Turf Wars

Date: 2014-10
By: Herrera, Helios (HEC Montreal)
Reuben, Ernesto (Columbia University)
Ting, Michael M. (Columbia University)
URL: http://d.repec.org/n?u=RePEc:iza:izadps:dp8585&r=net
Turf wars commonly occur in environments where competition undermines collaboration. We develop a game theoretic model and experimental test of turf wars. The model explores how team production incentives ex post affect team formation decisions ex ante. In the game, one agent decides whether to share jurisdiction over a project with other agents. Agents with jurisdiction decide whether to exert effort and receive a reward based on their relative performance. Hence, sharing can increase joint production but introduces competition for the reward. We find that collaboration has a non-monotonic relationship with both productivity and rewards. The laboratory experiment confirms the model’s main predictions. We also explore extensions of the basic model, including one where each agent’s productivity is private information.
Keywords: turf war, bureaucracy, jurisdiction, competition, information withholding
JEL: D73 D74 D82

Stable profit sharing in a patent licensing game: general bargaining outcomes

Watanabe, N., & Muto, S. (2008). Stable profit sharing in a patent licensing game: general bargaining outcomes. International journal of game theory, 37(4), 505-523. [working paper 版]

JEL Classification Numbers: C71; D45; D43
Keywords: licensing, coalition structure, bargaining set, core

==noted by yi-nung==

有簡要的 patent licensing problem 的文獻回顧:

Patent licensing problems in oligopolistic markets had been studied only by non-cooperative mechanisms; upfront fee or royalty in Kamien and Tauman (1984, 1986), and auction in Katz and Shapiro (1985, 1986). After these seminal papers, the main concern of researchers was focused on the optimal licensing mechanism that maximizes the licensor’s revenue from a patented technology (See, e.g., Kamien, Oren and Tauman (1992), Muto (1993), Sen (2005) and Sen and Tauman (2007)). On the other hand, licensing agreements are basically contract terms signed by licensors and licensees as negotiation results.

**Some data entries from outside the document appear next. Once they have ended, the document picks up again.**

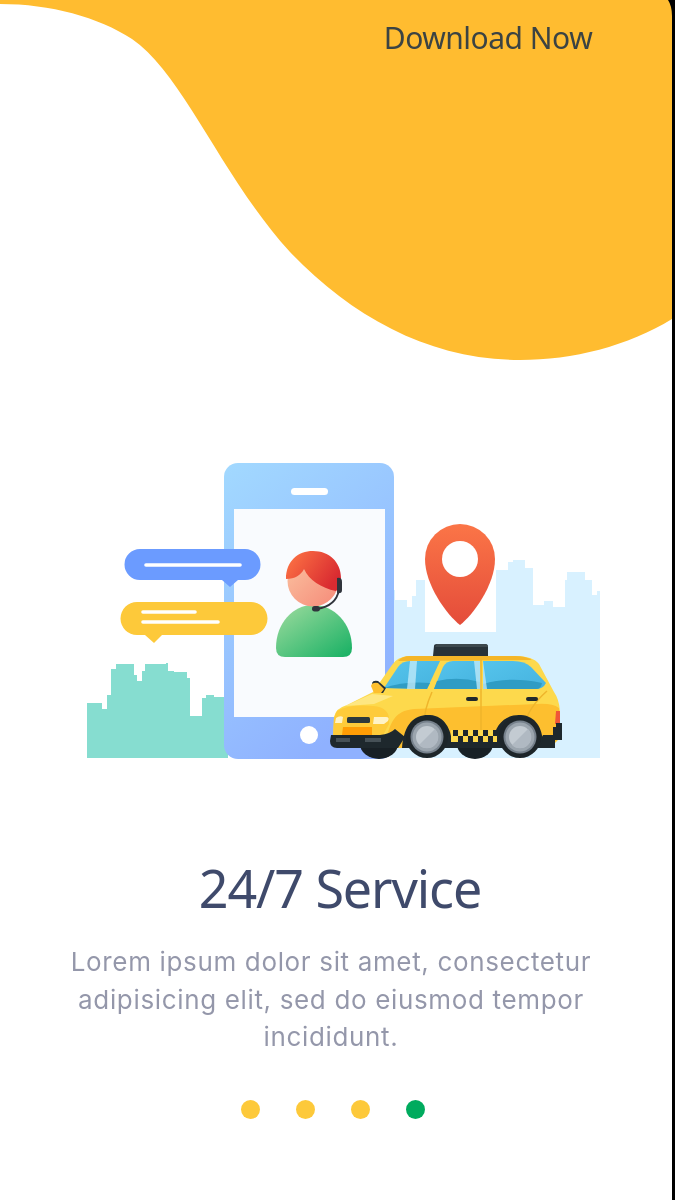
<!DOCTYPE html>
<html lang="en">
<head>
<meta charset="utf-8">
<title>24/7 Service</title>
<style>
:root {
  --amber: #ffbc30;
  --yellow: #fdc93a;
  --green: #00ab5e;
  --navy: #3f4a6b;
  --charcoal: #3b4343;
  --muted: #9497aa;
  --mint: #86ddd0;
  --sky: #d8f1ff;
  --blue: #6b9bff;
  --tyre: #1d2529;
  --body: #fdd94c;
  --edge: #000;
}
* { margin: 0; padding: 0; box-sizing: border-box; }
html, body { width: 675px; height: 1200px; overflow: hidden; }
.screen { position: relative; width: 675px; height: 1200px; overflow: hidden; background: #fff; }
.artwork { position: absolute; inset: 0; display: block; }
.download, .title, .intro, .pager { position: absolute; white-space: nowrap; }
.download {
  left: 338px; top: 18px; width: 300px; text-align: center;
  font: 500 30px/40px "Noto Sans", "Open Sans", sans-serif;
  letter-spacing: -.5px; color: var(--charcoal); text-decoration: none;
}
.title {
  left: 140px; top: 858px; width: 400px; text-align: center;
  font: 500 52px/60px "Noto Sans", "Open Sans", sans-serif;
  letter-spacing: -1.1px; color: var(--navy);
}
.intro {
  left: 31px; top: 943px; width: 600px; text-align: center;
  font: 400 26px/37.5px Inter, "Open Sans", sans-serif;
  letter-spacing: .65px; color: var(--muted);
}
.pager { left: 241px; top: 1100px; display: flex; gap: 36px; list-style: none; }
.pager li { width: 19px; height: 19px; border-radius: 50%; background: var(--yellow); }
.pager .current { background: var(--green); }
</style>
</head>
<body>
<main class="screen">
  <svg class="artwork" width="675" height="1200" viewBox="0 0 675 1200" role="img" aria-label="Support agent on a phone screen beside a taxi, a map pin and city skylines">
    <defs>
      <linearGradient id="phone-case" x1="0" y1="0" x2=".5" y2="1">
        <stop offset="0" stop-color="#a2d9ff"/><stop offset="1" stop-color="#8fb1ff"/>
      </linearGradient>
      <linearGradient id="pin-red" x1="0" y1="0" x2="0" y2="1">
        <stop offset="0" stop-color="#fb7547"/><stop offset="1" stop-color="#e44c3a"/>
      </linearGradient>
      <linearGradient id="hair" x1="0" y1="0" x2="1" y2=".5">
        <stop offset="0" stop-color="#ff7845"/><stop offset="1" stop-color="#d92b31"/>
      </linearGradient>
      <linearGradient id="skin" x1="0" y1="0" x2="1" y2="1">
        <stop offset="0" stop-color="#fbc4a2"/><stop offset="1" stop-color="#f58a78"/>
      </linearGradient>
      <linearGradient id="shirt" x1="0" y1="0" x2="1" y2="1">
        <stop offset="0" stop-color="#a0dc9f"/><stop offset="1" stop-color="#16b063"/>
      </linearGradient>
      <linearGradient id="glass" x1="0" y1="0" x2="1" y2="1">
        <stop offset="0" stop-color="#55c4ec"/><stop offset="1" stop-color="#46b3df"/>
      </linearGradient>
      <g id="wheel">
        <circle r="21" fill="#1d2529"/>
        <circle r="16.5" fill="#76818c"/>
        <circle r="14.5" fill="#9ba5ae"/>
        <circle r="11" fill="#c3cbd2"/>
        <path d="M-8 8A11 11 0 0 0 8 -8Z" fill="#b0b9c2"/>
      </g>
    </defs>

    <path id="header-wave" fill="var(--amber)" d="M0 0H672V319C628 346 573 360 520 360C430 360 352 317 290 252C222 178 184 75 132 39C98 17 51 4 0 4Z"/>
    <path id="screen-edge" fill="var(--edge)" d="M668 0H675V1200H672V16Q672 6 668 0Z"/>

    <path id="mint-skyline" fill="var(--mint)" d="M87 758V703H102V709H107V695H111V669H116V664H134V675H137V681H142V671H145V664H166V663H168V671H174V672H187V678H190V716H202V698H206V695H214V697H228V758Z"/>
    <path id="sky-skyline" fill="var(--sky)" d="M390 758V590H395V600H407V607H412V596H416V580H425V632H496V570H508V562H513V560H525V568H533V605H544V601H553V607H565V580H567V572H585V580H592V595H597V591H600V758Z"/>

    <g id="phone">
      <rect x="224" y="463" width="170" height="296" rx="14" fill="url(#phone-case)"/>
      <rect x="291" y="488" width="37" height="7" rx="3.5" fill="#fff"/>
      <rect x="234" y="509" width="151" height="208" fill="#f9fbfe"/>
      <circle cx="309" cy="735" r="9" fill="#fff"/>
    </g>

    <g id="agent">
      <path fill="url(#shirt)" d="M276 648C276 623 293 605 313 605C334 605 352 623 352 648Q352 657 343 657H285Q276 657 276 648Z"/>
      <circle cx="313" cy="581" r="25.5" fill="url(#skin)"/>
      <path fill="url(#hair)" d="M286 579C286 561 298 551 313 551C329 551 341 562 341 578Q340 587 336 591C321 588 309 580 304 569C301 575 295 579 286 579Z"/>
      <path d="M339 590Q336 606 317 609" fill="none" stroke="#30343c" stroke-width="1.8"/>
      <path fill="#30343c" d="M337 578Q342 577 342 582V590Q342 594 337 593Z"/>
      <rect x="312" y="606" width="8" height="5.5" rx="2.7" fill="#30343c"/>
    </g>

    <g id="chat-bubbles" stroke-linecap="round" stroke-width="3.6">
      <path fill="var(--blue)" d="M140 549H245A15.500 15.500 0 0 1 245 580H238L230 587L222 580H140A15.500 15.500 0 0 1 140 549Z"/>
      <path d="M146 565H240" stroke="#fff"/>
      <path fill="var(--yellow)" d="M137 602H251A16.500 16.500 0 0 1 251 635H162L154 643L145 635H137A16.500 16.500 0 0 1 137 602Z"/>
      <path d="M143 612H195M143 622H218" stroke="#fff"/>
    </g>

    <g id="map-pin">
      <path fill="url(#pin-red)" d="M460 625C447 615 425 585 425 559A35 35 0 0 1 495 559C495 585 473 615 460 625Z"/>
      <circle cx="460" cy="559" r="18" fill="#fff"/>
    </g>

    <g id="taxi">
      <ellipse cx="379" cy="744" rx="19" ry="15" fill="#182025"/>
      <ellipse cx="475" cy="744" rx="18" ry="15" fill="#182025"/>
      <path fill="var(--body)" d="M333 735L334 717Q336 708 347 705L373 692L392 665Q397 657 408 656H515Q533 656 539 664L554 692Q559 699 560 711V738L550 748H344Z"/>
      <path fill="#fdbf2f" d="M384 748C390 722 394 711 414 709L537 704Q552 703 559 708V738L550 748Z"/>
      <path fill="#fecb3a" d="M337 711Q350 704 373 706Q391 707 389 724L380 741H333L334 718Z"/>
      <path fill="#fff0a0" opacity=".65" d="M345 706L372 694L393 696L374 704Z"/>
      <path fill="#f5b628" d="M398 661Q402 656 410 656H515Q526 656 532 660Z"/>

      <g id="roof-sign">
        <path fill="#283238" d="M434 646Q434 644 437 644H485Q488 644 488 647V656H433Z"/>
        <path fill="#3d484d" d="M437 644H485Q488 644 488 647H435Z"/>
      </g>

      <g id="windows">
        <path fill="url(#glass)" d="M384 688L398 667Q402 661 410 661H440L427 689Z"/>
        <path fill="#2f9cc4" d="M384 688Q405 681 430 683L427 689Z"/>
        <path fill="#c6ecfa" opacity=".75" d="M410 661H417L415 689H407Z"/>
        <path fill="url(#glass)" d="M434 689L443 667Q446 661 453 661H480V689Z"/>
        <path fill="url(#glass)" d="M483 661H513Q525 661 531 667L546 683Q543 689 536 689H483Z"/>
        <path fill="#2f9cc4" d="M434 689L437 681Q458 676 480 682V689ZM483 684Q510 676 542 683Q541 689 536 689H483Z"/>
        <path fill="#c6ecfa" opacity=".75" d="M474 661H480L482 689H477ZM483 661L487 689H483Z"/>
      </g>

      <path d="M432 692Q424 710 424 724M481 658V739M547 691Q528 708 525 724" fill="none" stroke="#efb52b" stroke-width="1.5"/>
      <g id="door-handles" fill="#20292d">
        <rect x="466" y="697" width="12" height="4" rx="2"/>
        <rect x="526" y="697" width="12" height="4" rx="2"/>
      </g>
      <path fill="#253038" d="M372 683Q373 680 378 681L386 688L383 693H375Z"/>
      <path fill="#fdbf2f" d="M371 686Q372 682 378 683L384 689L381 693H374Z"/>

      <g id="front">
        <rect x="347" y="717" width="23" height="6" rx="1.5" fill="#2d393c"/>
        <path fill="#fff3c6" d="M336 718Q340 715 343 717L342 723H335ZM374 717H386Q390 717 388 721L384 724H373Z"/>
        <path fill="#ff9d05" d="M343 727H372V735H342Z"/>
        <path fill="#1e282d" d="M331 735H380Q390 734 395 729L405 737L398 748H337Q330 748 330 741Z"/>
        <path fill="#465157" d="M336 738H350V742H336ZM365 738H381V742H365Z"/>
      </g>

      <g id="rear">
        <path fill="#f05638" d="M556 711H560V724H555Z"/>
        <path fill="#1e282d" d="M553 727H556V723H562V740H555V748H536L543 735H553Z"/>
      </g>

      <path fill="#1e282d" d="M402 748C404 722 416 714 430 715C445 716 451 730 452 742H493C495 722 508 714 521 715C536 716 542 728 543 742L537 748Z"/>
      <g id="checker-band">
        <rect x="451" y="730" width="46" height="12" fill="var(--body)"/>
        <path fill="#1e282d" d="M453 730h5v6h-5zM463 730h5v6h-5zM473 730h5v6h-5zM483 730h5v6h-5zM493 730h4v6h-4zM458 736h5v6h-5zM468 736h5v6h-5zM478 736h5v6h-5zM488 736h5v6h-5z"/>
      </g>
      <use href="#wheel" x="427" y="737"/>
      <use href="#wheel" x="520" y="737"/>
    </g>
  </svg>

  <a class="download" href="#">Download Now</a>
  <h1 class="title">24/7 Service</h1>
  <p class="intro">Lorem ipsum dolor sit amet, consectetur<br>adipisicing elit, sed do eiusmod tempor<br>incididunt.</p>
  <ol class="pager" aria-label="Page 4 of 4">
    <li></li><li></li><li></li><li class="current"></li>
  </ol>
</main>
</body>
</html>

This paper hence seeks into the original and practical viewpoint and studies patent licensing as bargaining outcomes.
On this agenda, Tauman and Watanabe (2007, hereafter TW) recently provided the licensor’s payoff in the non-cooperative auction game with an interpretation from a cooperative viewpoint. Their analysis was, however, limited to the asymptotic equivalence. In practice, however, each industry has a finite number of firms operating there. For such a finite industry, Driessen, Muto and Nakayama (1992, hereafter DMN) studied a cooperative game on information trading which is similar to patent licensing。

Commons as a risk-management tool: theoretical predictions and an experimental test

Date: 2014-04
By: Marielle Brunette (Laboratoire d’Economie Forestière, INRA – AgroParisTech)
Philippe Delacote (Laboratoire d’Economie Forestière, INRA – AgroParisTech)
Serge Garcia (Laboratoire d’Economie Forestière, INRA – AgroParisTech)
Jean-Marc Rousselle (INRA, UMR 1135 LAMETA)
URL: http://d.repec.org/n?u=RePEc:lef:wpaper:2014-06&r=net
The impact of the safety-net use of Common-pool resources (CPR) on the individual investment into and extraction from the commons is analyzed in this paper. Agents of the community first choose to invest in their private project and in the CPR; second, they choose how much to extract from their private project and the commons. The model compares two types of risk management tool: CPR as risk-coping and risk-diversification mechanisms. It also compares two types of risk: risk on a private project and risk on CPR investment by other community members. The theoretical predictions are empirically tested with experimental economics. In this view, we propose an original CPR game composed of two periods, an investment one and an extraction one. Our result clearly shows that risk reduction in the private project unambiguously decreases investment in the CPR, while it does not impact CPR extraction. We also show that a risk-coping strategy is well understood as more flexible and influenced by the outcome in terms of private project yield.
Keywords: Common-pool resource, Common-pool resource game, deforestation, experimental economics.
JEL: Q15 Q23 D71 D81